Even though she's only known Gerry for a short time, April is certain that taking a gamble on reality TV romance was worth it. "One thing I realized from this show, I am open to falling in love," she says. "Whether it's with him or someone else, I am lonely, and I am interested in having someone to share that space with. I think this is a gift from the universe."
Our final conversation with the Golden Bachelor takes place on a recent September morning, shortly after production on the season wrapped. Gerry's in a good mood, as per usual — "This is a great day, isn't it?" — which one might interpret as a sign that he is, in fact, in love. "I'm so pleasantly surprised by how things ended, there's absolutely no regrets," teases Gerry. He wants viewers of his age group ("the Boomers," as he calls them), to be inspired by his love story and feel empowered to seek out their own. "I hope they all realize that if they stay open to opportunity, those things can and will come to them," he says. "They can't sit by and wait for something to happen; they have to make it happen. They can still find someone if they want to."
Gerry's happiness could bode well for future seasons of The Golden Bachelor. Or, dare we say it, The Golden Bachelorette? For now, producers will only say that a female-led spinoff of the spinoff is a "possibility" — but if the way they rave about their Golden Bachelor contestants is any indication, it could graduate to a "probability" soon.

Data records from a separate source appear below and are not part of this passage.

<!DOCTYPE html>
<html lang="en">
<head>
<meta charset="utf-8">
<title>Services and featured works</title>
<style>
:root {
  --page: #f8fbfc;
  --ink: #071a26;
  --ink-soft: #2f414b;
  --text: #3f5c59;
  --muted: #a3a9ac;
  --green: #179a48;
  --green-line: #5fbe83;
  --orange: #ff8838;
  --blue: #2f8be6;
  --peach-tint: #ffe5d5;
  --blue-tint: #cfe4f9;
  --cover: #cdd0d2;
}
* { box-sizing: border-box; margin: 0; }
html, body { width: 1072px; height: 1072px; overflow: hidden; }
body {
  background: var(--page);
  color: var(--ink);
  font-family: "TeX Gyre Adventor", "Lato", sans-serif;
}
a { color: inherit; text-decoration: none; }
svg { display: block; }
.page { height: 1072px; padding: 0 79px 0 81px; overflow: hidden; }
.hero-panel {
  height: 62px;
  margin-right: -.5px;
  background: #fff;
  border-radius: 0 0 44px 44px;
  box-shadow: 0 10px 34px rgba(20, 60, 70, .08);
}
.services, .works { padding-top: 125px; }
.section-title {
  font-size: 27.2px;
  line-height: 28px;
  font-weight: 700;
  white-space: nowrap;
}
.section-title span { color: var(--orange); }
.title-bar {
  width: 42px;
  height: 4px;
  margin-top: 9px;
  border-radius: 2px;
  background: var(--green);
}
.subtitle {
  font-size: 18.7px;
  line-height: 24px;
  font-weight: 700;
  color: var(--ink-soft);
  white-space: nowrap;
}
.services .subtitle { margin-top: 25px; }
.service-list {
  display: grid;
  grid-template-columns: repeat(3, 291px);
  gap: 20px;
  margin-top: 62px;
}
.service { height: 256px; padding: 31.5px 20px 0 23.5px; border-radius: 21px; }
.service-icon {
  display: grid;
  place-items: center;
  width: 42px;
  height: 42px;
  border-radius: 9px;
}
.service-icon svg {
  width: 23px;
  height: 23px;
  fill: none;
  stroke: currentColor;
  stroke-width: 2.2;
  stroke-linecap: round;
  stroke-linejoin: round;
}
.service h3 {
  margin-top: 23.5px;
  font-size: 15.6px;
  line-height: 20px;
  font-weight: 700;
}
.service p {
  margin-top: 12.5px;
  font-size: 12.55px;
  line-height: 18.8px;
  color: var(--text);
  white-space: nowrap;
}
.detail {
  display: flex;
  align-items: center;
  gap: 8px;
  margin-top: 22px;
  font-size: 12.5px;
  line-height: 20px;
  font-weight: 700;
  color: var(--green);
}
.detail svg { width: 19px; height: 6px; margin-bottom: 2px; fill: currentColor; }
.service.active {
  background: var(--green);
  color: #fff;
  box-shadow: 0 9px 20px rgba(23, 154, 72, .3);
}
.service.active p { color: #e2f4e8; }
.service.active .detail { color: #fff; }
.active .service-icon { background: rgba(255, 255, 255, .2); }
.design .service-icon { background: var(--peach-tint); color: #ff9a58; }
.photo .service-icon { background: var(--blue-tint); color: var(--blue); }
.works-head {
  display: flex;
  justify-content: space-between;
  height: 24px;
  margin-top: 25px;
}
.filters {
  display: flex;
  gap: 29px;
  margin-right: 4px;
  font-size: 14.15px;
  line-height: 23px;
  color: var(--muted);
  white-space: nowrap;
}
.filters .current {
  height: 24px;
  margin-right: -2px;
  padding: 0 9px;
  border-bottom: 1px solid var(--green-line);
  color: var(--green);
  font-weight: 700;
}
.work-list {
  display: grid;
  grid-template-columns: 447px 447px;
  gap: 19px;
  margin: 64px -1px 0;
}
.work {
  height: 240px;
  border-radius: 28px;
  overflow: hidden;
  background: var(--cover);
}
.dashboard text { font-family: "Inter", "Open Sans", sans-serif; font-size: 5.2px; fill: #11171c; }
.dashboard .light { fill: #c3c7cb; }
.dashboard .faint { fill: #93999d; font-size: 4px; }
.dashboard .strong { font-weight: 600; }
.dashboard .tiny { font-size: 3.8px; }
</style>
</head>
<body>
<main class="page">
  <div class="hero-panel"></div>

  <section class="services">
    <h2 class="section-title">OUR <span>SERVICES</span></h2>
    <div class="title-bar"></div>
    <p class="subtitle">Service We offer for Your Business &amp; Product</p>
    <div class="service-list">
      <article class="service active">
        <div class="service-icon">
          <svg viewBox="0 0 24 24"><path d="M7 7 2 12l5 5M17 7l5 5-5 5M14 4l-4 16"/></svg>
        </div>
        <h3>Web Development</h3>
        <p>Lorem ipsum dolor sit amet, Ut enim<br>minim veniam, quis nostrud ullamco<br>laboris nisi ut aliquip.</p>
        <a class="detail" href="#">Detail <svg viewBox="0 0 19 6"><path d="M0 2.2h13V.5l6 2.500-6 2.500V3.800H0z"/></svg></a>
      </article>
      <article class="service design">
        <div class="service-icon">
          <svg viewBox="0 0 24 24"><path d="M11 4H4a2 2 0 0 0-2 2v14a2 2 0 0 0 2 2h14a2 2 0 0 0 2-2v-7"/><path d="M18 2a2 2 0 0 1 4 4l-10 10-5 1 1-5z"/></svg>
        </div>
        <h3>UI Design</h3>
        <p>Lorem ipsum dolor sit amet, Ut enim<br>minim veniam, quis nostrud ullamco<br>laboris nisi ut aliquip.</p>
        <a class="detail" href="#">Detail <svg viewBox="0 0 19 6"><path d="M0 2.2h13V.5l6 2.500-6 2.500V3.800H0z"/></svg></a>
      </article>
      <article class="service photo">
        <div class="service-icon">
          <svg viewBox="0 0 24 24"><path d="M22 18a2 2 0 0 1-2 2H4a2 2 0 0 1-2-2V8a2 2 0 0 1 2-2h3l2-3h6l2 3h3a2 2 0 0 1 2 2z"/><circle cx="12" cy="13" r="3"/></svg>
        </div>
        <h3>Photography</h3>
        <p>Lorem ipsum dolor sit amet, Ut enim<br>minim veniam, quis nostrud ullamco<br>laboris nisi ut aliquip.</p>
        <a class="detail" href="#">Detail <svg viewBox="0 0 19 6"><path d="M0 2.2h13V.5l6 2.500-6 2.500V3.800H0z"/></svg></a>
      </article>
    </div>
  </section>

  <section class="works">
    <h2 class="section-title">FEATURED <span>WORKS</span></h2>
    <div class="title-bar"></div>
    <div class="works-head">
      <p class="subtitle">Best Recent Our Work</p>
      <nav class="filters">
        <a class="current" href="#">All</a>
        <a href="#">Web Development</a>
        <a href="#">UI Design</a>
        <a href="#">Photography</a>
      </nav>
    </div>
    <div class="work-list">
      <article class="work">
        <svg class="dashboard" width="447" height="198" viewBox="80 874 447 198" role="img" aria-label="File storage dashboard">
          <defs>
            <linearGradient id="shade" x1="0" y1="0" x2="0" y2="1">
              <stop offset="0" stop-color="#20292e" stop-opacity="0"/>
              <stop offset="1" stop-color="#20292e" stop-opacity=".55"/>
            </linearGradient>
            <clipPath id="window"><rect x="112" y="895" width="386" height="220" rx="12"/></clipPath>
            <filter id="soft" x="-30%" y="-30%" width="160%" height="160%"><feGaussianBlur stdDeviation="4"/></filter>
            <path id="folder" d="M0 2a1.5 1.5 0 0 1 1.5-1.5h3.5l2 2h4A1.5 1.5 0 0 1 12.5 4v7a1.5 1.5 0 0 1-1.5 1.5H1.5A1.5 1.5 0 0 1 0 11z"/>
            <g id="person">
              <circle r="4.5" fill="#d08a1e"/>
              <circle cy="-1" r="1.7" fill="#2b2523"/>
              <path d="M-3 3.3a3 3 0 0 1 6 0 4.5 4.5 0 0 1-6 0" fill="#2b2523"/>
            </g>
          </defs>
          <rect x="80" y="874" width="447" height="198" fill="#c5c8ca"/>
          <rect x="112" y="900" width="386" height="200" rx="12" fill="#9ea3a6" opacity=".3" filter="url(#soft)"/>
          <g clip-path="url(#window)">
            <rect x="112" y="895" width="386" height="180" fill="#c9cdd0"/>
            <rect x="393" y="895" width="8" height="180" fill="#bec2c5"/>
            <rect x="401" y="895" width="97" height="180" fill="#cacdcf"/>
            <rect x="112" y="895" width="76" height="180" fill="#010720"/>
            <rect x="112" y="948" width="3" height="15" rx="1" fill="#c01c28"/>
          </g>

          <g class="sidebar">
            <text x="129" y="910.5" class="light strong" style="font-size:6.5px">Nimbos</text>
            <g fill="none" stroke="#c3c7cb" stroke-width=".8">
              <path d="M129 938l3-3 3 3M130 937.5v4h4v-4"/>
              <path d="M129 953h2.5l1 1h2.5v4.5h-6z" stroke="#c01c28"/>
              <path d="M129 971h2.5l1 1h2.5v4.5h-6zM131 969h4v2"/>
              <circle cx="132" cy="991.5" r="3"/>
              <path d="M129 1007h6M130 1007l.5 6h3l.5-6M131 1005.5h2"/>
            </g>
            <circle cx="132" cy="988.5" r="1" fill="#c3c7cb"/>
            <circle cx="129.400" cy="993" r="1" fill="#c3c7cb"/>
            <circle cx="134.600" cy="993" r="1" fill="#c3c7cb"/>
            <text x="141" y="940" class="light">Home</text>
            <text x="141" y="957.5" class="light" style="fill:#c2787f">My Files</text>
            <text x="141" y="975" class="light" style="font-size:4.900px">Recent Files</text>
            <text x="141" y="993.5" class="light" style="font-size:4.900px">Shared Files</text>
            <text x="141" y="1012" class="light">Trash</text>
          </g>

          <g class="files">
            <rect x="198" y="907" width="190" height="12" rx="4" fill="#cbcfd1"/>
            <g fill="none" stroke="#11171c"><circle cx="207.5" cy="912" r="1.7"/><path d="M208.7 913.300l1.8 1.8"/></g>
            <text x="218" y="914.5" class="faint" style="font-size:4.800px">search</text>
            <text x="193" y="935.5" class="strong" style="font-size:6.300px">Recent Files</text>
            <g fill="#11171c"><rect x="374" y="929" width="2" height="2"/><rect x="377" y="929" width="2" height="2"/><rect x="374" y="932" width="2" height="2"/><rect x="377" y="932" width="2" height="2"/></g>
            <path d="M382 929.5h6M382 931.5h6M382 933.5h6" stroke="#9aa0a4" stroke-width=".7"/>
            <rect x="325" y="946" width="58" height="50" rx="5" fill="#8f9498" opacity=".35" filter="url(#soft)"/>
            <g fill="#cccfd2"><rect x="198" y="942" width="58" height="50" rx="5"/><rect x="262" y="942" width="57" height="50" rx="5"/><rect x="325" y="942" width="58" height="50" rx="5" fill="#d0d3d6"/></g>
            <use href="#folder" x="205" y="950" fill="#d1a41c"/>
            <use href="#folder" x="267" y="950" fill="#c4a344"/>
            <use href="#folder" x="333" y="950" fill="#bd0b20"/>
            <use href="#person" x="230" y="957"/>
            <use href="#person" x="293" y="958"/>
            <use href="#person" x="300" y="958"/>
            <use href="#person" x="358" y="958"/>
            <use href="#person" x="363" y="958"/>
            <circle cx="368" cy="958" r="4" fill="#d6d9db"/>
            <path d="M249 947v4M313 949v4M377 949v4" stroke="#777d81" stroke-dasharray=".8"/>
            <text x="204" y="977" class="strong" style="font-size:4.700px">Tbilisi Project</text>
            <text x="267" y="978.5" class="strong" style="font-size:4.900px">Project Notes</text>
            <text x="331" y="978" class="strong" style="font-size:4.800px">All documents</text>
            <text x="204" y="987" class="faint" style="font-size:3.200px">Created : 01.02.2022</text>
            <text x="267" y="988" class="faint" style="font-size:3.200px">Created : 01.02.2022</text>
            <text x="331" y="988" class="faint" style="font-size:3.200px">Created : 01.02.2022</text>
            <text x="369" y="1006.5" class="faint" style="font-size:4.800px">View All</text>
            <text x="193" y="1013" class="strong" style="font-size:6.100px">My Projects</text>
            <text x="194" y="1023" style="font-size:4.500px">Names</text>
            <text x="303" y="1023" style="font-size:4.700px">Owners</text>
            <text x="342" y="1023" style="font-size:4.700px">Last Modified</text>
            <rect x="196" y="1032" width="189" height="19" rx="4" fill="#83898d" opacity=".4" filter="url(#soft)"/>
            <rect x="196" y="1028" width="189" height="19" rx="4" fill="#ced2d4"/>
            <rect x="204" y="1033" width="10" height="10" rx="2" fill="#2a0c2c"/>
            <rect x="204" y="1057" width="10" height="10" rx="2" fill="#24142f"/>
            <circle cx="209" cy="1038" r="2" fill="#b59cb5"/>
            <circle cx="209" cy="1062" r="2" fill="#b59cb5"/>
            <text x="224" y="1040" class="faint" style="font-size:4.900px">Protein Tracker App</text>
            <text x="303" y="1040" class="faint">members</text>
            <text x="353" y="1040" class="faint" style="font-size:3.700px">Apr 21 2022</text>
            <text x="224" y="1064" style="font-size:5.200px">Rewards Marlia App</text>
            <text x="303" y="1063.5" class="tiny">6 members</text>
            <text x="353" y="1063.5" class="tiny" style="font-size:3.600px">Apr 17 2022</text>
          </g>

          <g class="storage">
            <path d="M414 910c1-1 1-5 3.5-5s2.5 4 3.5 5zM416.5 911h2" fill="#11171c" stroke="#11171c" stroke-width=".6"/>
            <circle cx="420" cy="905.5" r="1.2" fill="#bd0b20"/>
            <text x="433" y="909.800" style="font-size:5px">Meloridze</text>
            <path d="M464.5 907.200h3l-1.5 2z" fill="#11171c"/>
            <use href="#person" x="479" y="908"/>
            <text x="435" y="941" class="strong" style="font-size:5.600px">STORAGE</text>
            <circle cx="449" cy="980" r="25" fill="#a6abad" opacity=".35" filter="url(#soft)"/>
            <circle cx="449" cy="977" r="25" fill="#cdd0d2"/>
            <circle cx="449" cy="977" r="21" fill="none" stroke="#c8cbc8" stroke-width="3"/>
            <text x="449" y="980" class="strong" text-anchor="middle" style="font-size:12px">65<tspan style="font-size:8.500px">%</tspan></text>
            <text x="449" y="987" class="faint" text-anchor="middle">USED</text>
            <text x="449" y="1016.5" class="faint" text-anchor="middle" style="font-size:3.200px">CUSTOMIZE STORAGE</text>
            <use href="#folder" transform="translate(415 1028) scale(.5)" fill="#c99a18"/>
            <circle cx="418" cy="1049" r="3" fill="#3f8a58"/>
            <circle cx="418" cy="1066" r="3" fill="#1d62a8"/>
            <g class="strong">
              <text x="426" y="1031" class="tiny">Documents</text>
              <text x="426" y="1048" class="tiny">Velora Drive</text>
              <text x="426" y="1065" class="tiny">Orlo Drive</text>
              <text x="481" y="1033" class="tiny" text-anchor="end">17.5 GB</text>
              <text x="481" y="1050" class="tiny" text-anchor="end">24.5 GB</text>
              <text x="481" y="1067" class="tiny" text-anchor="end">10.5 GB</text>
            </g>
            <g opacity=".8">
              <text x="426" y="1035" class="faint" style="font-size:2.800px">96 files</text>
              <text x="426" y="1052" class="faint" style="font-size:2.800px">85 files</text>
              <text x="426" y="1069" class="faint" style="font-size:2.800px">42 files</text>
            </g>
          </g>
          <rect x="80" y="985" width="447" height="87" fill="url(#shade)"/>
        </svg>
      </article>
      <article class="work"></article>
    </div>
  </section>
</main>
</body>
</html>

"It's been really inspiring to be part of this show for me," says Freeland. "To be able to celebrate women of this age, and their stories, their life experiences, on the platform of mainstream media is very special." Graebner admits that he never realized "how much women in their 60s and 70s feel like they're not seen as viable romantic, sexual beings. And for the first time, we've heard it so many times from these women, they feel seen."
Should ABC greenlight The Golden Bachelorette, the wardrobe team will be ready. "I am so excited at the idea of styling a Golden Bachelorette!" says Fetman. "My perception of dressing a 70-year-old woman is completely different than it was three months ago. There is truly an inner beauty that comes out with maturity of reaching a certain age that gives a confidence many 20-year-olds do not have."
Gerry is also wholeheartedly on board with the idea and would even "love to be involved" somehow, perhaps helping a Golden Bachelorette navigate the strange world of reality TV romance. "I think the advice I would give a Bachelorette is to be patient and surrender to the process," he says. "Don't fight it. Allow it to take you on its path and stay open-minded to what could happen, because you never know what's around the next corner."
What's next for Gerry, meanwhile, is a whirlwind of publicity leading up to The Golden Bachelor's premiere on Sept. 28, and catching up with friends and family when he can. Though production is over, he's still sleep-deprived — but he's not too worried about it. "It seems like every time it looks like I'm going to get a long, good, solid night of sleep, something happens: an old friend calls, a group of friends wants to talk longer, a hundred different things," says Gerry. "I'll get there. But I'd really rather go a little skimpy on the sleep and enjoy every moment right now. I do realize that my 15 minutes of fame will be over shortly, and I'll want to enjoy as much as I can."
The Golden Bachelor premieres Thursday, Sept. 28, at 8 p.m. ET/PT on ABC.